Waiting for the sun
A thousand lilies, heads bowed
Listening for light
It is a young summer’s morning along the Pacific. The actual field of flowers may or may not have been lilies, and they may or may not have been a thousand of them—perhaps they were only a handful or two, but they were definitely flowers.
Either way, when I see something like this—a field of flowers, or a group or a family of flowers, heads bowed (yes, heads were bowed and petals were unopened in this natural cathedral)—I easily and readily adorn the image with a poetic brush and they become lilies and, yes, a full thousand.
In truth, their posture is of those who listen very carefully.
And what would a lily listen for, so attentively? What would be of such importance to a flower? It struck me as so obvious: sunlight, of course. That far away source of lily-sustenance. They were listening for the rising sun, dreaming of her rising, wishing for her rising, anticipating her rising which would unfold their petals and straighten their necks to turn their faces toward the her.
Oh, yes, I was very, very sure of this.
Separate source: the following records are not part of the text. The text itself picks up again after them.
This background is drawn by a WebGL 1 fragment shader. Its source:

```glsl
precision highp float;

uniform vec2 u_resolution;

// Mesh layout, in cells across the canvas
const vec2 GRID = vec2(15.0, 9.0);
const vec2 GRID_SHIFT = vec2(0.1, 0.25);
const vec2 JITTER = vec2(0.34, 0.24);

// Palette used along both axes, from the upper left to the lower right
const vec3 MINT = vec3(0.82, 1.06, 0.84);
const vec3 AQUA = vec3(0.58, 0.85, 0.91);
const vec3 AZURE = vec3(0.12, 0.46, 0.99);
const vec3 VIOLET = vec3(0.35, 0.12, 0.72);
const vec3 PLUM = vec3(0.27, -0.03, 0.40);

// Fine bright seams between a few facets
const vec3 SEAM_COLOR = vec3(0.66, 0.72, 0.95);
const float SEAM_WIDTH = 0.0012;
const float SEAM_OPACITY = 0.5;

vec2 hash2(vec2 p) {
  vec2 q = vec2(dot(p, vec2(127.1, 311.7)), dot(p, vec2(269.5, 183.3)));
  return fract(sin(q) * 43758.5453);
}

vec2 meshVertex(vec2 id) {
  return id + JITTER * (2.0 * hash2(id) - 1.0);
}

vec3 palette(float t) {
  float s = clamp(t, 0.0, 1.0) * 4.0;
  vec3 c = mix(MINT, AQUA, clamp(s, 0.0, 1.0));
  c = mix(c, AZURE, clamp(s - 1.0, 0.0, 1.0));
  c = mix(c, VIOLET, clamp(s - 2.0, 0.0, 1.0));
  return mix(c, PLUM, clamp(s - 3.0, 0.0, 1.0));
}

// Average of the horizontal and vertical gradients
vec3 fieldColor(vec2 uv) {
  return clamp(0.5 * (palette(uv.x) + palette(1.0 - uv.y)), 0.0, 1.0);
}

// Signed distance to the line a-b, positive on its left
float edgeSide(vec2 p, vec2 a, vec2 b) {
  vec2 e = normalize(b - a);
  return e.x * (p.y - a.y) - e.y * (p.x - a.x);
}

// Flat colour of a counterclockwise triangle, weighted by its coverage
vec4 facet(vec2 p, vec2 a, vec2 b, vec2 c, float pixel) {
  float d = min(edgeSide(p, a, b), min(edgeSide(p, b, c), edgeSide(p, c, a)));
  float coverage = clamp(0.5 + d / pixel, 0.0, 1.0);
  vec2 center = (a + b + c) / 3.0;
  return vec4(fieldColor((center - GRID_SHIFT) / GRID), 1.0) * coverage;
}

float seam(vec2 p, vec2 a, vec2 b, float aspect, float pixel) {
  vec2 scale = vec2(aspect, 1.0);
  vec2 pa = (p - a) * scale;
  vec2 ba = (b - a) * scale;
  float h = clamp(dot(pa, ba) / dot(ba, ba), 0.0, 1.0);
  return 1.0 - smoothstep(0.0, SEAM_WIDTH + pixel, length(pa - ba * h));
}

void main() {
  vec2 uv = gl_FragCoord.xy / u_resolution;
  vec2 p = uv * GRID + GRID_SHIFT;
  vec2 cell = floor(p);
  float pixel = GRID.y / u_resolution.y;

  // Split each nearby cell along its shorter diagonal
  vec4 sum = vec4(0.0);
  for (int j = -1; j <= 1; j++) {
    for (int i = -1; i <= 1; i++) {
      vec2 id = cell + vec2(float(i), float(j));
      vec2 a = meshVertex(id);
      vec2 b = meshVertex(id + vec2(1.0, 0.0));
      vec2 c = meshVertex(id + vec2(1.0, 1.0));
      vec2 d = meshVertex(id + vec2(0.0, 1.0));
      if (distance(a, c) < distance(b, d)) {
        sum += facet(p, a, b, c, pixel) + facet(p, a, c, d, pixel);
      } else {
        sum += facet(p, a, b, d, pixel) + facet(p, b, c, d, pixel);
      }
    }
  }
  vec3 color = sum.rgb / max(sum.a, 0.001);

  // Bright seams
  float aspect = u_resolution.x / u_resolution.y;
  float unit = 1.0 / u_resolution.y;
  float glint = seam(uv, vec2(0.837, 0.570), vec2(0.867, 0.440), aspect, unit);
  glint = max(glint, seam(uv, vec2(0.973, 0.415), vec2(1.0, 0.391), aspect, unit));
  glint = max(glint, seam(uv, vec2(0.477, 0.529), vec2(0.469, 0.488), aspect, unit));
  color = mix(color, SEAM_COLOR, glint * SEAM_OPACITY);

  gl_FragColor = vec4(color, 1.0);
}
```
And the sun, huge, warm, motherly, ever-so-slowly climbing, silhouetting the eastern tree line, seemed very sure of this as well.